EXERCISE BRIEF
Copy out exactly the stretch of the listing below that begins at the line containing "176 310 202" and ends at the line containing "362 488 316", and copy nothing outside it.

GIVEN RECORDS

::::::

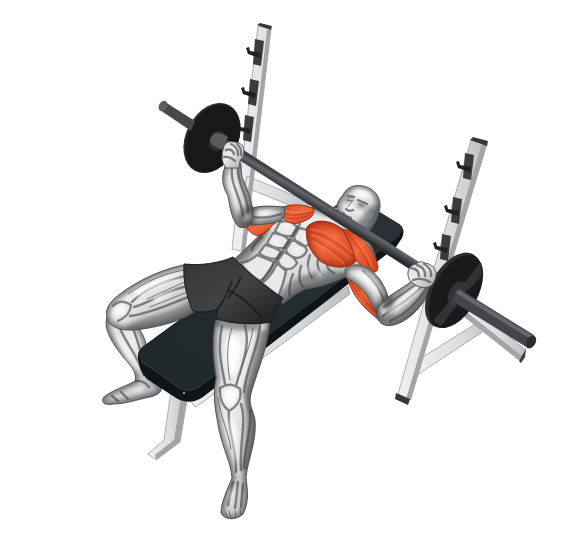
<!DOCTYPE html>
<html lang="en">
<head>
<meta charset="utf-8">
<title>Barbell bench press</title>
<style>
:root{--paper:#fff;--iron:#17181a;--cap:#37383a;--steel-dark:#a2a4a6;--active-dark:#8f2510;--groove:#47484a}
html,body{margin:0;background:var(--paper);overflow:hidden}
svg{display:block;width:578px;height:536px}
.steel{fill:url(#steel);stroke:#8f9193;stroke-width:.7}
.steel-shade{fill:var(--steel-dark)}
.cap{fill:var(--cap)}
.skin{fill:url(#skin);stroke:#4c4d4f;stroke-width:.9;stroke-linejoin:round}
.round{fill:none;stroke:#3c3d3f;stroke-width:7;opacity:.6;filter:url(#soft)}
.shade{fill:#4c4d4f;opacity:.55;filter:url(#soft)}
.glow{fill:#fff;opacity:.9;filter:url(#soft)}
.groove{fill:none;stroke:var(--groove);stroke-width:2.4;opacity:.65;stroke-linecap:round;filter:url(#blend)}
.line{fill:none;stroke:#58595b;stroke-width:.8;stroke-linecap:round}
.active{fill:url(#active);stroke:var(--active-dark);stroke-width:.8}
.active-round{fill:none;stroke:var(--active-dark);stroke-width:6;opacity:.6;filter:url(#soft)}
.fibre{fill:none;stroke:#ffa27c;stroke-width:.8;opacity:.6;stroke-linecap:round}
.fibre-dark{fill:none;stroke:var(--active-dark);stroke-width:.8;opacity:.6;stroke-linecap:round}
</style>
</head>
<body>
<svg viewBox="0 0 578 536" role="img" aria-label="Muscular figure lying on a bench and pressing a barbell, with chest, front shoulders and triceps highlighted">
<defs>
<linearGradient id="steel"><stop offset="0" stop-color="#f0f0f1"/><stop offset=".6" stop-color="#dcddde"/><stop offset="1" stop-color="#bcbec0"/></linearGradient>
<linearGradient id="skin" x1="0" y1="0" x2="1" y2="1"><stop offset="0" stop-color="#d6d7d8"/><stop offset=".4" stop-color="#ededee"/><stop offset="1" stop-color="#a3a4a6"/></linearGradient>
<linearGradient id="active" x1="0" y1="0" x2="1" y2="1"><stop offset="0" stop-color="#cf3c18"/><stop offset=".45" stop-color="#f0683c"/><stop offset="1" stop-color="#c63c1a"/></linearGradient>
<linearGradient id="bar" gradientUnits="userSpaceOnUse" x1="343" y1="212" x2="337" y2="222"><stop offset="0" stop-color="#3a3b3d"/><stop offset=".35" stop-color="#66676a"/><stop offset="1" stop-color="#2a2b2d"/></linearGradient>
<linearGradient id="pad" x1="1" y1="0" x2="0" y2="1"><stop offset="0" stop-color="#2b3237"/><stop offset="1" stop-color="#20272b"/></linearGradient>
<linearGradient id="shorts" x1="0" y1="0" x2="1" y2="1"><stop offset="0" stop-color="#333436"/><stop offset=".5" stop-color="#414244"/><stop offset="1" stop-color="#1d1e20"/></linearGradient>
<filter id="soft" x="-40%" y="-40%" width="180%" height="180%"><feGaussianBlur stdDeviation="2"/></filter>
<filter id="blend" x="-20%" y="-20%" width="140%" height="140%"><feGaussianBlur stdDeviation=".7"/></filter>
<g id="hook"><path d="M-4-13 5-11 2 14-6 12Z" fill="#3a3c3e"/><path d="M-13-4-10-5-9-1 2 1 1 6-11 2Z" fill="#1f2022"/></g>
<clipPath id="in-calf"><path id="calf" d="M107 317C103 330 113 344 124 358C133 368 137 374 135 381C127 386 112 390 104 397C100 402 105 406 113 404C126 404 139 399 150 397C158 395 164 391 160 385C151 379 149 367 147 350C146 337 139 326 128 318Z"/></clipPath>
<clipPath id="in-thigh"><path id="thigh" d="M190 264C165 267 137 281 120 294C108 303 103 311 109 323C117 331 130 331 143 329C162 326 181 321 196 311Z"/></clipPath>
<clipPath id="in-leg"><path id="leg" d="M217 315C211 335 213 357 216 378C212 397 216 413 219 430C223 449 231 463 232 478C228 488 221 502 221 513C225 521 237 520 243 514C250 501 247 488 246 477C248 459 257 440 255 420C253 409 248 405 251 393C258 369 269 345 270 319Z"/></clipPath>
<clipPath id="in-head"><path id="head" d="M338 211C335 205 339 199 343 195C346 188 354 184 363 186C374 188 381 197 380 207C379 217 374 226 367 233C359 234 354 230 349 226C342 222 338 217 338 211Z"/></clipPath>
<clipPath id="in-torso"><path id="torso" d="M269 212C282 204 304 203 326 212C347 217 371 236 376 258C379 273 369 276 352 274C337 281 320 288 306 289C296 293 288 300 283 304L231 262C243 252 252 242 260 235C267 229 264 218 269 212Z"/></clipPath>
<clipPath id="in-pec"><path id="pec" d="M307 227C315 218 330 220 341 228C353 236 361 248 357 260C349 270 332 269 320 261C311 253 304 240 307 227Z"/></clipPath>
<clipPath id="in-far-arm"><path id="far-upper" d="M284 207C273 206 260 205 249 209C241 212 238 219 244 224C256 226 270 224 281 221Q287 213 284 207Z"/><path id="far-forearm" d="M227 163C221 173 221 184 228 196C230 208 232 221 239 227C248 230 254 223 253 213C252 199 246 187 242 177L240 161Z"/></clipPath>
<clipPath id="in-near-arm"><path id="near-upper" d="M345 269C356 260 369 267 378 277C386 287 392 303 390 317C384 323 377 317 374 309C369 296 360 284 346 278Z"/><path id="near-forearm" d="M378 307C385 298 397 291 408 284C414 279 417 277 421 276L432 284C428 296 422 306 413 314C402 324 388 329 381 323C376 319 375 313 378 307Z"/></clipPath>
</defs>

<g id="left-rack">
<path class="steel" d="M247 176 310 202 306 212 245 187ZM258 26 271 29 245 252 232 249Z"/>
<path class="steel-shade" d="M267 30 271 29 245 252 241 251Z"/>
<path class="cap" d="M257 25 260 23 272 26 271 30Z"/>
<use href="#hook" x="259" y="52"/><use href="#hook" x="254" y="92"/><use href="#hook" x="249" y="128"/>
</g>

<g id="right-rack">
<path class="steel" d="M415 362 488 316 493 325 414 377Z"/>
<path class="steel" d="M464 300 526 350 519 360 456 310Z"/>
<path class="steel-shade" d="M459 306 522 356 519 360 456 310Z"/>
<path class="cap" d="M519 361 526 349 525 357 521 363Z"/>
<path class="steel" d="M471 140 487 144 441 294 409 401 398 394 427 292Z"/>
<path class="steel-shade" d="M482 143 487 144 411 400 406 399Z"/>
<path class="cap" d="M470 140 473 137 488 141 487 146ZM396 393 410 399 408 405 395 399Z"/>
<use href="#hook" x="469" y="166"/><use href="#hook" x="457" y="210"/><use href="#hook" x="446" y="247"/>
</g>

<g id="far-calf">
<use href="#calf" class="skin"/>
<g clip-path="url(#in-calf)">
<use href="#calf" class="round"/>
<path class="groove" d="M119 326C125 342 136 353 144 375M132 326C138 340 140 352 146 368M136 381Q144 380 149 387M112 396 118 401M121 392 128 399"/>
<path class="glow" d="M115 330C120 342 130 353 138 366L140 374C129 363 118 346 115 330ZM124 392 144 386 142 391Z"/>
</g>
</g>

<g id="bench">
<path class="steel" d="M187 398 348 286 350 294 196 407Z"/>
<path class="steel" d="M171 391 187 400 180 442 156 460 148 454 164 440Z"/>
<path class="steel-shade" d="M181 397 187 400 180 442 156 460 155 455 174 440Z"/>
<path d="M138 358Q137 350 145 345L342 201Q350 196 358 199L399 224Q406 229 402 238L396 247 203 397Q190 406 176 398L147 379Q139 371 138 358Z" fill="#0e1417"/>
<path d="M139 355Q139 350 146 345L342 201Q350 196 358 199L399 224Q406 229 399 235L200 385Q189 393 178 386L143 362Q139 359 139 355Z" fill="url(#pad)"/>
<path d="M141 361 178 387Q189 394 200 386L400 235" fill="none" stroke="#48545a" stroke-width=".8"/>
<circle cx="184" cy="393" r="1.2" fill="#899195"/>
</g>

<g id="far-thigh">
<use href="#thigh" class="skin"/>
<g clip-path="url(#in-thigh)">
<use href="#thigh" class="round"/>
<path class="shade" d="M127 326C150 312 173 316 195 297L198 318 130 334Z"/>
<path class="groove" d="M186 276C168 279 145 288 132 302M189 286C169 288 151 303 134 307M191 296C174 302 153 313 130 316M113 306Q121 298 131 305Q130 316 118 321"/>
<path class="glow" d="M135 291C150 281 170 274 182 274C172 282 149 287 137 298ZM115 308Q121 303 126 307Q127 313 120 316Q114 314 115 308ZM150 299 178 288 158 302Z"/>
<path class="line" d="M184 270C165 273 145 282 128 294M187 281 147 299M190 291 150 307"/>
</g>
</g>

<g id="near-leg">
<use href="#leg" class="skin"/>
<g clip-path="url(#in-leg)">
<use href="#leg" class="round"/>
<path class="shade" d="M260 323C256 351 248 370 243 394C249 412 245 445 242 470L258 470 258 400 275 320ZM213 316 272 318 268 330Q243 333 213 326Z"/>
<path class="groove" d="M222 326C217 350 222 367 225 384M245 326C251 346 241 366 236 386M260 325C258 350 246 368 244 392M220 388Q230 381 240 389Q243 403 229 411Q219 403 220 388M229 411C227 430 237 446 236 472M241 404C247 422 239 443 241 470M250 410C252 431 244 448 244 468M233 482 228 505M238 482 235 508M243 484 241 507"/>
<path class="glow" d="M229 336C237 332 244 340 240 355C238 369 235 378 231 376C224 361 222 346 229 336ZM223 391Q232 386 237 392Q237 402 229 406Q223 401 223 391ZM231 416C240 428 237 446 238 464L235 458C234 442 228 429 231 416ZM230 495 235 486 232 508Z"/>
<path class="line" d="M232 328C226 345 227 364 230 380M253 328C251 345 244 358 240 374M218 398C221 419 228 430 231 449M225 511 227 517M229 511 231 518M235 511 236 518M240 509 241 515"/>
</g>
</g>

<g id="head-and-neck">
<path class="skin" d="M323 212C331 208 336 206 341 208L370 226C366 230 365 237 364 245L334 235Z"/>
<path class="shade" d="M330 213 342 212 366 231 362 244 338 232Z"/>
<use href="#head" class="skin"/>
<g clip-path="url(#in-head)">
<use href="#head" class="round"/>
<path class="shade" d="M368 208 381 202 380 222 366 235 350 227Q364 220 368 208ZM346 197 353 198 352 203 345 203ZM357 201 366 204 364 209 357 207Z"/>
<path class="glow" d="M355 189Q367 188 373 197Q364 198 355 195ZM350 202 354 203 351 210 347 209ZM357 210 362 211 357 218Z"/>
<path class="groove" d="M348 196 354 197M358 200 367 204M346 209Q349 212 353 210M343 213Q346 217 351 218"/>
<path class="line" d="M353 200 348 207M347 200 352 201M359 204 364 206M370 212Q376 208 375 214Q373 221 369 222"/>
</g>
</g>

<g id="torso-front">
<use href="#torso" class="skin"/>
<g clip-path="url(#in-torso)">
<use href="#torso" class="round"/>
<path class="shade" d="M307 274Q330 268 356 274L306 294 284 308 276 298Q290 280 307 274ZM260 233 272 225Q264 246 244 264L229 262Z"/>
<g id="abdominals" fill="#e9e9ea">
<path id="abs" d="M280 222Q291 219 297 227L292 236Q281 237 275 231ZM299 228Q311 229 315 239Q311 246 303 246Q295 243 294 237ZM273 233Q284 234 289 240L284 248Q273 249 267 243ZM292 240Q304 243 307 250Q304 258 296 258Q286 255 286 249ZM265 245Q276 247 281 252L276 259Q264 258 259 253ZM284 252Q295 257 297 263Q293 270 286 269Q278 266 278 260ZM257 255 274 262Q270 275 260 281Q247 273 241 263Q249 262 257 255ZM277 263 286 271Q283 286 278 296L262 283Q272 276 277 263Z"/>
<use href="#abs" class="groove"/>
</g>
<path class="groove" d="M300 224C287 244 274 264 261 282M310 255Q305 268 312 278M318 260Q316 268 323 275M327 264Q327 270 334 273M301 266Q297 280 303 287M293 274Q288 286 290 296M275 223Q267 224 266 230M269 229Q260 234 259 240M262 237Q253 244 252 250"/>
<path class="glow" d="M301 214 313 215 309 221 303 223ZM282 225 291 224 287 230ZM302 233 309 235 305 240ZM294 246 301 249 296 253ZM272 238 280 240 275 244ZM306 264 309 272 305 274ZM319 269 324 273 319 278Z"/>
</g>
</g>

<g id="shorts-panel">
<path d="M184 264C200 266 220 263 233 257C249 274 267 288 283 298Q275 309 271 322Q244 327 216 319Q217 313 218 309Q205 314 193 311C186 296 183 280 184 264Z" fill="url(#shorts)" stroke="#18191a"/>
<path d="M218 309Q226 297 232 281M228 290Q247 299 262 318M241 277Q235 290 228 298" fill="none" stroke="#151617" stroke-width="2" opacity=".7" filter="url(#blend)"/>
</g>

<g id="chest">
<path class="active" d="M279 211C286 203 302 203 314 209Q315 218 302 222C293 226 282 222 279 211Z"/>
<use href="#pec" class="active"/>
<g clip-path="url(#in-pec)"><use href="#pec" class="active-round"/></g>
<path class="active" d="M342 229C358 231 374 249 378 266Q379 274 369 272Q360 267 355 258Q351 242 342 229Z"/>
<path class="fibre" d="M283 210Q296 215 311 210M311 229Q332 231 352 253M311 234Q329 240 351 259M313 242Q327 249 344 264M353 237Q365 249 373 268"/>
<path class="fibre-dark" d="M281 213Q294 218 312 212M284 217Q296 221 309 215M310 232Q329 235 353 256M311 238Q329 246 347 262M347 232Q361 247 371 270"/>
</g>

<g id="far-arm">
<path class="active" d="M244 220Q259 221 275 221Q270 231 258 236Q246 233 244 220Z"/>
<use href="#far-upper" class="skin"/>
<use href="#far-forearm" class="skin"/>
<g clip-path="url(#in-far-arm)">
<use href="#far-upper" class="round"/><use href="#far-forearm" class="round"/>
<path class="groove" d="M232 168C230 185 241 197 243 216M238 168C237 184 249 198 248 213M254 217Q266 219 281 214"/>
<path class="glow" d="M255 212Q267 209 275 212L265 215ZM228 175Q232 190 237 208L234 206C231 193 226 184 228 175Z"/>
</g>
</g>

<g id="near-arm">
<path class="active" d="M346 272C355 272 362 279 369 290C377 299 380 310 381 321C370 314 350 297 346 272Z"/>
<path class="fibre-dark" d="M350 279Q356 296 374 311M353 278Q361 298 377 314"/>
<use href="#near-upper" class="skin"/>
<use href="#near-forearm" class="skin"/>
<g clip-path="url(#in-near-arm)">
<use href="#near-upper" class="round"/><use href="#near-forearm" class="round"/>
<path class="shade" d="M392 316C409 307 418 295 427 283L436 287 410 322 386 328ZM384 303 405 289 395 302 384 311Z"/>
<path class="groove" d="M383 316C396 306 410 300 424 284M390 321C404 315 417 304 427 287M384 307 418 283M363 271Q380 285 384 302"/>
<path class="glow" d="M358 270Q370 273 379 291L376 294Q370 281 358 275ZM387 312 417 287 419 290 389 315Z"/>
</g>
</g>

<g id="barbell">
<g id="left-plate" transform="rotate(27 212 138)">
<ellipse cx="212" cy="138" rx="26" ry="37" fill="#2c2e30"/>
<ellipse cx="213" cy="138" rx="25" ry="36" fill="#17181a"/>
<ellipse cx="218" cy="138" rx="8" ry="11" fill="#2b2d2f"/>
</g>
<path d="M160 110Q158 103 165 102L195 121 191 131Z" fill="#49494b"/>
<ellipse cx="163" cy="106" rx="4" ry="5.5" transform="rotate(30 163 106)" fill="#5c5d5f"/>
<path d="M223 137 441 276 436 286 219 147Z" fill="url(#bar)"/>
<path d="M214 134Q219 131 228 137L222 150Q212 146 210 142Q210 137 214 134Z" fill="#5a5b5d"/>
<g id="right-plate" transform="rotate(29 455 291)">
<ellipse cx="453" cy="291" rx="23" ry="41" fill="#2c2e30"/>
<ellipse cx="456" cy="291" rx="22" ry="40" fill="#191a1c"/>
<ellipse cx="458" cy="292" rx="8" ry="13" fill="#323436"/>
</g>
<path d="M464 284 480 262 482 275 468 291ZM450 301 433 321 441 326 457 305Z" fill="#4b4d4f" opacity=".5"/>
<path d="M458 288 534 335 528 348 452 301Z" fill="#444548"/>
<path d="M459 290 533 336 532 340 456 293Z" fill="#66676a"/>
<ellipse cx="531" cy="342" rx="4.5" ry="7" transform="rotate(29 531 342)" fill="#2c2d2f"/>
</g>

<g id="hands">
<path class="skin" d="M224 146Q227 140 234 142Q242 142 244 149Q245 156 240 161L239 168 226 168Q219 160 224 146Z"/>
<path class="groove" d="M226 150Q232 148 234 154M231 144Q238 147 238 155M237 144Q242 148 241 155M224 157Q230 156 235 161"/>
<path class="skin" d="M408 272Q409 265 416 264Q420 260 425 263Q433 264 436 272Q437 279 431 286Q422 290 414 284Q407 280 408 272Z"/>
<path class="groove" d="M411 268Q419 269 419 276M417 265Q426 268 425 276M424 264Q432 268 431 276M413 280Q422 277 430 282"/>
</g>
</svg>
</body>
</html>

::::::

ANSWER TO THIS PROBLEM
<path class="steel" d="M247 176 310 202 306 212 245 187ZM258 26 271 29 245 252 232 249Z"/>
<path class="steel-shade" d="M267 30 271 29 245 252 241 251Z"/>
<path class="cap" d="M257 25 260 23 272 26 271 30Z"/>
<use href="#hook" x="259" y="52"/><use href="#hook" x="254" y="92"/><use href="#hook" x="249" y="128"/>
</g>

<g id="right-rack">
<path class="steel" d="M415 362 488 316 493 325 414 377Z"/>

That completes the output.